-- WHAT THE EXERCISE ASKS --
Return every line below in which "capBoy" appears.
# # #
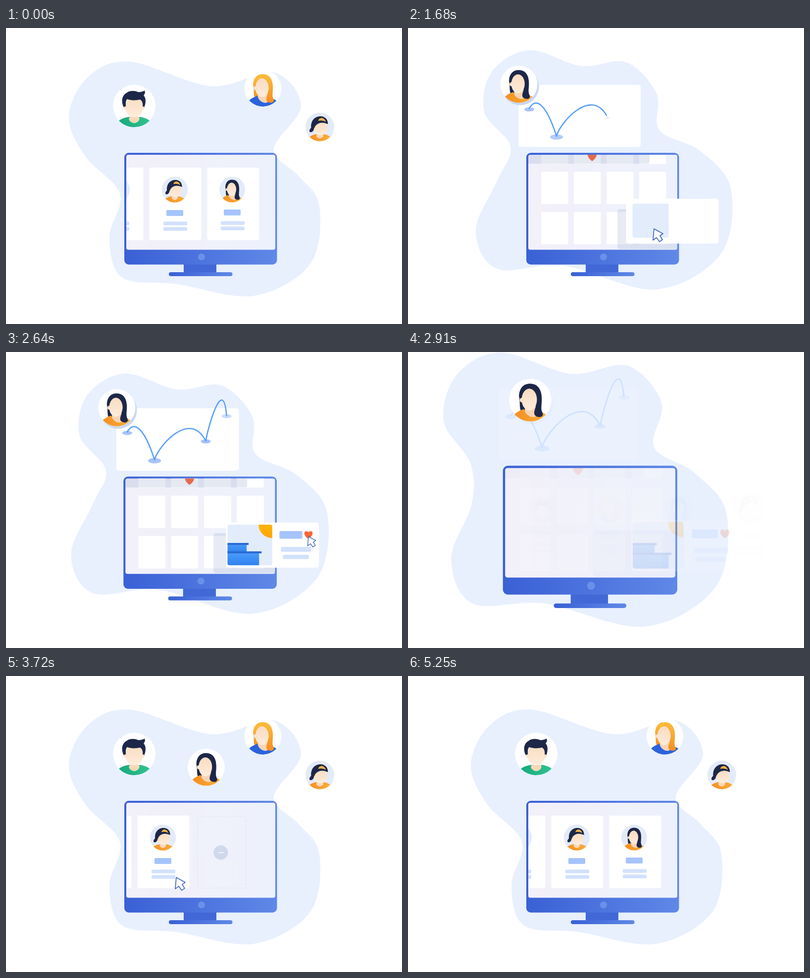
Recreate the animation shown at these times as an HTML page. Size 800 by 600 pixels, loop 5640 ms.

```html
<!DOCTYPE html>
<html lang="en">
<head>
<meta charset="utf-8">
<title>Team board</title>
<style>
  html, body { margin: 0; width: 100%; height: 100%; overflow: hidden; background: #fff; }
  svg { display: block; width: 800px; height: 600px; }
</style>
</head>
<body>
<svg id="stage" viewBox="0 0 800 600"></svg>
<script>
const LOOP = 5640;
const stage = document.getElementById('stage');

// A few key points per outline, in the same order so they can be blended.
const TEAM_BLOB = [[250,68],[165,100],[127,180],[160,260],[230,336],[209,425],[235,506],[345,519],
  [500,543],[615,478],[633,360],[590,299],[541,246],[596,158],[540,90],[415,118]];
const SHOP_BLOB = [[245,45],[170,88],[154,170],[207,240],[180,310],[137,410],[180,488],[315,482],
  [500,530],[632,458],[652,325],[590,249],[508,207],[502,132],[440,69],[350,77]];

// Markup helpers
const rect = (x, y, w, h, fill, r = 0, more = '') =>
  `<rect x="${x}" y="${y}" width="${w}" height="${h}" rx="${r}" fill="${fill}" ${more}/>`;
const path = (d, fill, more = '') => `<path d="${d}" fill="${fill}" ${more}/>`;
const dot = (x, y, r, fill, more = '') => `<circle cx="${x}" cy="${y}" r="${r}" fill="${fill}" ${more}/>`;
const grad = (id, a, b, dir = 'x2="0" y2="1"') =>
  `<linearGradient id="${id}" ${dir}><stop stop-color="${a}"/><stop offset="1" stop-color="${b}"/></linearGradient>`;
const person = (id, art) => `<g id="${id}" clip-path="url(#round)">${art}</g>`;

const NAVY = '#1d2748', PALE = '#e3ebfa', BAR = '#a5c4fb', LINE = '#d2e1fc', SKIN = '#fbe3cb';
const HEART = 'M0 9C-5 5-9 1-9-4C-9-9-3-10 0-6C3-10 9-9 9-4C9 1 5 5 0 9Z';
const NECK = path('M-8 13V23C-14 25-9 34 0 35C9 34 14 25 8 23V13Z', '#f8d7b8');
const shirt = fill => path('M-45 50C-37 30-25 24-9 22C-8 35 9 35 10 22C26 24 37 30 45 50Z', fill);
const face = (x, y, rx, ry) => `<ellipse cx="${x}" cy="${y}" rx="${rx}" ry="${ry}" fill="url(#skin)"/>`;

const longHair = (hair, top) =>
  path('M-23-8C-22-24-14-33-1-33C14-33 22-24 22-6C21 8 22 14 18 24L-18 24C-23 16-20 4-23-8Z', hair) +
  path('M-45 50C-38 31-28 23-13 18C-6 34 6 36 14 24C30 24 38 32 45 50Z', top) +
  path('M-11 10V19C-14 24 0 39 11 33V10Z', '#f6d5b5') +
  face(-2, -1, 15.5, 22) + dot(-17, 0, 4.5, SKIN) +
  path('M-19-6C-15-18-8-23-2-25C10-23 16-14 14 2C13 13 4 25 10 31C17 37 28 34 25 26C19 16 26 4 22-14C18-36-16-38-22-14Z', hair);

const man = shirt('url(#green)') + NECK + face(0, 2, 18, 21) +
  path('M-20 4C-26-4-27-20-16-26C-8-33 4-30 8-28C13-28 17-29 21-31C23-27 21-24 19-21C25-16 23-4 20 4L17 2C18-6 16-10 12-13C4-11-8-11-14-14C-18-10-17-4-17 2Z', NAVY) +
  dot(-18, 4, 3, SKIN) + dot(18, 4, 3, SKIN);

const capBoy = shirt('url(#orange)') + NECK + face(2, 4, 20, 21) +
  path('M-21 0C-18-14-14-6-13 8C-18 9-21 6-21 0Z', '#f3a536') + dot(-15, 7, 4, SKIN) +
  path('M-26 3C-28-20-14-32 2-32C16-32 25-22 24-8C8-16-8-14-17 3C-18 11-22 16-28 16C-33 15-32 8-26 3Z', NAVY) +
  path('M-5-18C-2-30 14-30 18-15C10-20 2-20-5-18Z', '#f8b545');

const fringe = path('M-20 22C-24-6-22-33 0-33C22-33 24-6 20 22Z', NAVY) + shirt('#2f66dc') + NECK + face(0, 2, 17, 21) +
  path('M-20 22C-26-4-22-33 0-33C22-33 26-4 22 20C15 14 19-2 16-8C10-8 5-13 3-18C0-10-8-7-16-6C-18 4-15 14-20 22Z', NAVY);

const bars = rect(-18, 369, 34, 12, BAR, 2) + [392.5, 403.5].map(y => rect(-24, y, 48, 7.5, LINE, 2)).join('');
const sheet = rect(-52.5, 283, 105, 147, '#fff', 4);
const portrait = id => `<g transform="translate(-1 327.5) scale(.61)">${dot(0, 0, 43, PALE)}<use href="#${id}"/></g>`;
const cards = ['man', 'blonde', 'fringe', 'cap'].map((id, i) => `<g id="card${i}">${sheet}${portrait(id)}${bars}</g>`).join('') +
  `<g id="card4">
    <g id="slot">${rect(-48, 285, 98, 145, 'none', 3, 'stroke="#d9dfef" stroke-dasharray="3 3"')}
      ${dot(-1, 358, 14.5, '#d0d8ec')}<path d="M-7 358H5" stroke="#f1f3fb" stroke-width="2"/></g>
    <g id="filled">${sheet}<g id="info" transform="translate(-1 -1)">${bars}</g></g>
  </g>`;

let tiles = '';
for (let row = 0; row < 3; row++)
  for (let col = 0; col < 4; col++) tiles += rect(268 + 66 * col, 309 + 81.5 * row, 54.5, 65.5, '#fff', 2);

const curves = ['M245 163C256 143 276 145 300 219', 'M300 219C308 190 372 118 403 181', 'M403 181C409 148 438 48 445 130'];
const spots = [[245, 165, 10], [300, 221, 13], [403, 182, 10], [445, 131, 10]];
const head = (id, bg) => `<g id="h-${id}">${dot(0, 0, 43, bg)}<use href="#${id}"/></g>`;

stage.innerHTML = `
<defs>
  ${grad('skin', '#f9dcc0', '#fdecdb')}${grad('green', '#12a578', '#35c793', '')}
  ${grad('orange', '#f58a1d', '#fbb23c', '')}${grad('gold', '#fdbc3a', '#f58f22')}
  ${grad('frame', '#3a60d5', '#5f88e7', '')}${grad('screenFill', '#f2f0f9', '#edf1fc', '')}
  ${grad('block', '#4a9bfa', '#2f80ee')}${grad('sun', '#ffc20a', '#ffa505')}
  <clipPath id="round"><circle r="43"/></clipPath>
  <clipPath id="screen">${rect(243, 257, 301, 192, '#000', 3)}</clipPath>
  <clipPath id="leftEdge">${rect(243, 200, 700, 300, '#000')}</clipPath>
  <clipPath id="picClip"><rect id="picBox" rx="4"/></clipPath>
  ${person('man', man)}${person('woman', longHair(NAVY, 'url(#orange)'))}
  ${person('blonde', longHair('url(#gold)', '#2b63dd'))}${person('cap', capBoy)}${person('fringe', fringe)}
</defs>
<path id="blob" fill="#e8f0fe"/>
<g id="monitor">
  ${rect(359, 478, 66, 19, '#4168d6')}${rect(329, 495, 128.5, 8, 'url(#frame)', 4)}
  ${rect(239, 253, 308.5, 226.5, 'url(#frame)', 9)}${rect(243, 257, 301, 192.5, 'url(#screenFill)', 4)}
  ${dot(395, 464, 7, '#6b90ea')}
  <g id="shop" clip-path="url(#screen)">
    <g id="feed">${rect(308, 264, 171, 32, '#fff', 2)}${tiles}
      <g fill="none" stroke="#fdb614" stroke-width="3" stroke-linecap="round"><circle cx="327" cy="280" r="8.5"/><path d="M333 286L336 289"/></g>
      <g id="like">${path(HEART, '#ff6333')}</g></g>
    <path id="shade" d="M243 257H488V270Q488 275 483 275H243Z" fill="#7888b8"/>
    <rect id="popShade" rx="5" fill="#7888b8"/>
  </g>
  <g clip-path="url(#leftEdge)"><g id="cards">${cards}</g></g>
</g>
<g id="upper">
  <g id="chart">${rect(223, 115, 247, 126, '#fff', 5)}
    ${spots.map((s, i) => `<ellipse id="spot${i}" rx="${s[2]}" ry="${s[2] * .41}" fill="#a6c3f8"/>`).join('')}
    ${curves.map((d, i) => path(d, 'none', `id="curve${i}" pathLength="1" stroke-dasharray="1 1" stroke="#5a9ffa" stroke-width="2.6" stroke-linecap="round"`)).join('')}
  </g>
  ${head('man', '#fff')}${head('blonde', '#fff')}${head('cap', PALE)}
  <circle id="headShade" r="37.5" fill="#cbd7f1"/>
  <g id="h-woman"><circle id="womanBg" r="43"/><use href="#woman"/></g>
</g>
<g id="popup">
  <rect id="popBox" rx="5" fill="#fff"/>
  <g clip-path="url(#picClip)">
    <rect x="430" y="340" width="120" height="110" fill="#e2ecfb"/>
    ${dot(533, 350, 27, 'url(#sun)', 'id="sunDisc"')}
    <g id="blocks">${rect(443, 389, 39, 18, 'url(#block)')}${rect(443, 387, 43, 4, '#2c69d3')}
    ${rect(443, 407, 64, 26, 'url(#block)')}${rect(443, 404, 69, 4, '#2c69d3')}</g>
  </g>
  <g id="popInfo">${rect(548, 363, 46, 15.5, BAR, 2)}${rect(551, 395, 61, 10, LINE, 2)}${rect(555, 411, 52, 8.5, LINE, 2)}</g>
  <g id="popLike">${path(HEART, '#ff6333')}</g>
</g>
<path id="cursor" d="M0 0L18 10L12 14L17 22L11 26L5 18L-2 23Z" fill="#fff" stroke="#3c62bd" stroke-width="1.7" stroke-linejoin="round"/>`;

const el = {};
stage.querySelectorAll('[id]').forEach(e => el[e.id] = e);

// Timing helpers
const clamp = v => Math.min(1, Math.max(0, v));
const lerp = (a, b, p) => a + (b - a) * p;
const mix = (a, b, p) => a.map((v, i) => lerp(v, b[i], p));
const lin = (t, a, b) => clamp((t - a) / (b - a));
const ease = (t, a, b) => { const p = lin(t, a, b); return p * p * (3 - 2 * p); };
const pulse = (t, a, b, c, d) => ease(t, a, b) * (1 - ease(t, c, d));
const place = (e, x, y, s = 1) => e.setAttribute('transform', `translate(${x} ${y}) scale(${s})`);
const frame = (e, m) => e.setAttribute('transform', `matrix(${m[0]} 0 0 ${m[1]} ${m[2]} ${m[3]})`);
const fade = (e, v) => e.setAttribute('opacity', v);
const box = (e, b) => ['x', 'y', 'width', 'height'].forEach((n, i) => e.setAttribute(n, b[i]));

// Each stop is [arrival, x, y]; the move there takes at most 400 ms.
const visit = (t, stops) => stops.slice(1).reduce((pos, [at, ...to], i) =>
  mix(pos, to, ease(t, Math.max(stops[i][0], at - 400), at)), stops[0].slice(1));

function smooth(pts) {
  const n = pts.length, at = i => pts[(i + n) % n];
  let d = `M${pts[0]}`;
  for (let i = 0; i < n; i++) {
    const [a, b, c, e] = [at(i - 1), at(i), at(i + 1), at(i + 2)];
    d += `C${b.map((v, k) => v + (c[k] - a[k]) / 6)} ${c.map((v, k) => v - (e[k] - b[k]) / 6)} ${c}`;
  }
  return d + 'Z';
}

const POINTER = [[840, 371, 358], [925, 383, 421], [1500, 497, 407], [2350, 611, 374], [3120, 442, 415], [3640, 342, 415], [4080, 408, 188]];
const IN_CARD = [457, 327.5, 26], ON_CHART = [224, 114, 37.5], IN_SKY = [404.5, 185, 37.5];

function draw(t) {
  const early = t < 1500;
  const b = early ? ease(t, 30, 560) : 1 - ease(t, 2830, 3050);

  // Camera: the shop zooms in on leaving, the team scene settles on arrival.
  const q = t < 3100 ? lin(t, 2500, 2950) : 0;
  const u = t > 2500 ? 4.13 * (1 - lin(t, 2850, 3500)) ** 2 : 0;
  const s = 1 + .4 * q ** 4;
  const layer = (near, far = -7, lift = 0) => mix(
    [1 - .049 * u, 1 - .038 * u, (14.2 + far) * u, (13.6 - lift) * u],
    [s, s, 430 * (1 - s) + near * q * q, 380 * (1 - s)], b);

  el.blob.setAttribute('d', smooth(TEAM_BLOB.map((p, i) => mix(p, SHOP_BLOB[i], b))));
  frame(el.blob, layer(-45, 0));
  frame(el.monitor, layer(-10, -7, 2));
  frame(el.upper, layer(6));
  frame(el.popup, layer(40));

  // Shop page
  const leave = 1 - ease(t, 2800, 2950), scroll = ease(t, 1000, 1350);
  fade(el.shop, ease(t, 350, 560) * leave);
  place(el.feed, scroll, -99 * scroll);
  place(el.like, 371, 360, ease(t, 790, 890));
  fade(el.shade, .19 * ease(t, 500, 700));

  // Chart
  const chart = ease(t, 450, 680), k = lerp(.6, 1, chart);
  place(el.chart, 346 * (1 - k), 178 * (1 - k), k);
  fade(el.chart, chart * leave);
  curves.forEach((_, i) => {
    const a = 680 + 760 * i, p = ease(t, a, a + 270), c = el['curve' + i];
    c.setAttribute('stroke-dashoffset', 1 - p);
    c.setAttribute('visibility', p > 0 ? 'visible' : 'hidden');
  });
  spots.forEach(([x, y], i) => {
    const a = 140 + 760 * i;
    place(el['spot' + i], x, y, ease(t, a, a + 60));
    fade(el['spot' + i], lerp(.6, 1, ease(t, a + 600, a + 900)));
  });

  // Tile that lifts off the screen
  const open = ease(t, 1480, 1670), fill = ease(t, 1690, 1930);
  box(el.popBox, mix([467, 373, 54, 65], [440.5, 346, 187, 91], open));
  box(el.popShade, mix([467, 373, 54, 65], [423 - 30 * q * q, 367, 165, 81], open));
  fade(el.popShade, .17 * open);
  fade(el.popup, t > 1480 ? leave : 0);
  box(el.picBox, mix(mix([467, 373, 54, 65], [453.5, 356, 73, 69], open), [443.5, 350, 90, 82], fill));
  place(el.blocks, 0, 60 * (1 - ease(t, 1800, 2100)));
  el.sunDisc.setAttribute('r', 27 * ease(t, 1900, 2150));
  const info = ease(t, 1950, 2200);
  place(el.popInfo, -14 * (1 - info), 0);
  fade(el.popInfo, info);
  place(el.popLike, 606.5, 371, .92 * ease(t, 2380, 2500));

  // Profile cards
  fade(el.cards, early ? 1 - ease(t, 30, 300) : ease(t, 2900, 3080));
  const x0 = early ? -9 : 310 - 343 * ease(t, 3190, 3660) + 24 * ease(t, 3760, 3980);
  for (let i = 0; i < 5; i++) {
    const size = 1 - u * (.028 - .014 * i);
    place(el['card' + i], x0 + 117 * i + .5 * i * i * u, 356 * (1 - size), size);
  }
  const dropped = early ? 1 : ease(t, 4560, 4720);
  fade(el.slot, (1 - dropped) * ease(t, 3400, 3600));
  fade(el.filled, dropped);
  fade(el.info, early ? 1 : ease(t, 4800, 5150));

  // Heads
  const pop = early ? 1 - ease(t, 30, 330) : ease(t, 2930, 3110);
  place(el['h-man'], 259, 158, pop);
  place(el['h-blonde'], 519, 122, pop * .865);
  place(el['h-cap'], 634, 200.5, pop * .675);
  const [wx, wy, wr] = mix(early ? IN_CARD : mix(IN_SKY, IN_CARD, ease(t, 4150, 4650)), ON_CHART, b);
  place(el['h-woman'], wx, wy, wr / 43);
  el.womanBg.setAttribute('fill', wr < 30 ? PALE : '#fff');
  place(el.headShade, wx + 3, wy + 5);
  fade(el.headShade, ease(t, 480, 620) * leave);

  // Pointer: it carries the woman's portrait to the free slot.
  const [px, py] = t < 4150 ? visit(t, POINTER) : [wx + 3.5, wy + 3];
  const away = ease(t, 4700, 4980);
  place(el.cursor, px + 40 * away, py + 100 * away, 1 - .18 * pulse(t, 2400, 2500, 2700, 2800));
  fade(el.cursor, t < 3000 ? pulse(t, 640, 740, 2780, 2900) : pulse(t, 3060, 3150, 4780, 4980));
}

const start = performance.now();
function tick() {
  draw((performance.now() - start) % LOOP);
  requestAnimationFrame(tick);
}
tick();
</script>
</body>
</html>
```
# # #
-- EXPECTED ANSWER --
const capBoy = shirt('url(#orange)') + NECK + face(2, 4, 20, 21) +
  ${person('blonde', longHair('url(#gold)', '#2b63dd'))}${person('cap', capBoy)}${person('fringe', fringe)}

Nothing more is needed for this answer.